10 Years on Palmer Luckey Still Isn’t Finished With VR

If there’s one person to thank for the current virtual reality (VR) industry it’s Oculus founder Palmer Luckey – not Meta CEO Mark Zuckerberg. Last week Luckey marked what would have been Oculus’ 10th anniversary with the first in a series of new blog posts looking at the company’s history, his role, and most surprisingly; teasing mention of new VR tech he’s been keeping under wraps.

An Oculus Rift DK1.

So a quick history lesson if you’re not aware. Luckey founded Oculus in 2012 at the age of 19, turning a niche hobby into something far bigger. After bringing on board the likes of John Carmack (Doom co-creator) and running a successful Kickstarter, Facebook stepped in and bought the startup for $2 billion USD in 2015. However, it wasn’t plain sailing thanks to a number of issues including a Zenimax lawsuit and Luckey’s own actions on Reddit. This led to him leaving the company in 2017, just shy of the five-year mark.

Five years on from that event and now CEO of military drone manufacturer Anduril, it seems the VR evangelist isn’t done with the technology. “This year is also the right time to finally unveil some VR technologies I haven’t been able to talk about for a variety of reasons,” said Luckey on his blog.
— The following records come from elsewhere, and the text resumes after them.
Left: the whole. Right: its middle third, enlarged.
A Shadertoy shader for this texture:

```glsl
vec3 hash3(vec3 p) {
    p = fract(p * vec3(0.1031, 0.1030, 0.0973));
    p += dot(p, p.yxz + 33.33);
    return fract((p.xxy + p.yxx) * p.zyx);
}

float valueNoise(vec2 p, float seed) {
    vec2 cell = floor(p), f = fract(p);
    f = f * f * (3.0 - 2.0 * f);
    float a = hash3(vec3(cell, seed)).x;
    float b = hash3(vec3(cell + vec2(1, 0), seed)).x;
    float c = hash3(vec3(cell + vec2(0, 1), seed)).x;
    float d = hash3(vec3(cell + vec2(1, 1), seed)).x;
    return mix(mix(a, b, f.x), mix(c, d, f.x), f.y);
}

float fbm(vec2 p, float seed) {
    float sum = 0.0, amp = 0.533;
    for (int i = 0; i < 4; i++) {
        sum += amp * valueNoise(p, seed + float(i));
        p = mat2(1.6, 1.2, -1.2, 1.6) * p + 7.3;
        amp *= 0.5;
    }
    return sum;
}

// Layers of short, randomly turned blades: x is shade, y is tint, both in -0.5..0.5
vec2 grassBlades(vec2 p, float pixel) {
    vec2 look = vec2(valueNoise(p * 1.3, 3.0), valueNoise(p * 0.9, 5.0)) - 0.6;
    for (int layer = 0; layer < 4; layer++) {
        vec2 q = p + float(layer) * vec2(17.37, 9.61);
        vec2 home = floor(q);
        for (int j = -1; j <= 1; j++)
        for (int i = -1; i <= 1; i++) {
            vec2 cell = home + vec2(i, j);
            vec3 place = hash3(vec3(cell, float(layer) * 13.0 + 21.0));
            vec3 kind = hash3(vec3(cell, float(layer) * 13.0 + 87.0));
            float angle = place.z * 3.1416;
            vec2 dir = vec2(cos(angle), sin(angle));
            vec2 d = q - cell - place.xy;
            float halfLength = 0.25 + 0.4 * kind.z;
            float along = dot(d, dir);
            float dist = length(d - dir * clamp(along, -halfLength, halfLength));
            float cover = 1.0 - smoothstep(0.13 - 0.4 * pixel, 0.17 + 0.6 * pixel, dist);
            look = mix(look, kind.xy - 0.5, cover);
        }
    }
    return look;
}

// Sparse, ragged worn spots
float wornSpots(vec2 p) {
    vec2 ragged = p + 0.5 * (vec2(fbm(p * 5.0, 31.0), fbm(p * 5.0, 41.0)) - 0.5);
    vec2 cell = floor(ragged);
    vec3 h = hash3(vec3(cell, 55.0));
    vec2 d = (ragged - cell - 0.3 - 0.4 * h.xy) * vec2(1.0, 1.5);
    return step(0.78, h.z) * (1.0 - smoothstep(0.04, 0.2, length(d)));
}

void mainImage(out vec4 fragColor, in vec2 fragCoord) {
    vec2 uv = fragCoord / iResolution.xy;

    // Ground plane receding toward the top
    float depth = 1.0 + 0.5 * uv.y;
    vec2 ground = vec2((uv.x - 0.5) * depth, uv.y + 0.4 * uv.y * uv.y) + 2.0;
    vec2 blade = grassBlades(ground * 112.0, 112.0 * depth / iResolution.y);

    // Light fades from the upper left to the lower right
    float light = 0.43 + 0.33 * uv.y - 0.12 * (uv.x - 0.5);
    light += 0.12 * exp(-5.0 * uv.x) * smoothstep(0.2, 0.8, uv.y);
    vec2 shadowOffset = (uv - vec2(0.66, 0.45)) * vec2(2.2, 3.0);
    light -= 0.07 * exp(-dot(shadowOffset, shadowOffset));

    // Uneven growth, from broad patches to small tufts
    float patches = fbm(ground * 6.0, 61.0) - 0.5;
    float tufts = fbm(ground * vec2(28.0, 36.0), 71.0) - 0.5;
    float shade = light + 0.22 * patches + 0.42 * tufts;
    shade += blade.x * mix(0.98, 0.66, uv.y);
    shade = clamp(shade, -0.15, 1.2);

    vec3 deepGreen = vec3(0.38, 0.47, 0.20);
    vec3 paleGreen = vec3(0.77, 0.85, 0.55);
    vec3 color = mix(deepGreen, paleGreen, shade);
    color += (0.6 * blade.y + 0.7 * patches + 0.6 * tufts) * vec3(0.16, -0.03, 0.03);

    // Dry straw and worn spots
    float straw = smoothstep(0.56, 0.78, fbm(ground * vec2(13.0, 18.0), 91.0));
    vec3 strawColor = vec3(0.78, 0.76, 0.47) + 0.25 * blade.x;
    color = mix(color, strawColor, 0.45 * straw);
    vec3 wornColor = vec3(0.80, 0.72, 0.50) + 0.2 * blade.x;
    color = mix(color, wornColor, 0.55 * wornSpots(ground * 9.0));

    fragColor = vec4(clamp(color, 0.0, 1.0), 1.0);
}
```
What these could be are anyone’s guess at the moment, Luckey plans on releasing further details during the course of the coming year. As he’s not “been able to talk” about whatever these technologies are suggests he’s been under NDA for a while, could they be due to military contracts or could they be more mainstream focused?

Palmer Luckey Time Cover
Image credit: Time.

Expect to hear a few Oculus home truths and some angry venting from Luckey, hopefully providing a few juicy morsels regarding Oculus’ inner workings. “I have quite a bit to share, especially regarding portions of Oculus history that have been subject to extensive revisionism in public accounts.”

In 2022 the Oculus brand is slowly sunsetting as Meta’s rebranding continues down its metaverse path. Oculus Quest 2 is now Meta Quest 2, with packaging and online branding all now brandishing the new logo. The name hasn’t disappeared completely though, Oculus.com still exists, and App Lab is still referred to as Oculus App Lab.

This year is also set to welcome new headsets like Meta’s Project Cambria, reportedly packed full of sensors for more immersive interactions. As and when Palmer Luckey divulges these VR technologies, gmw3 will let you know.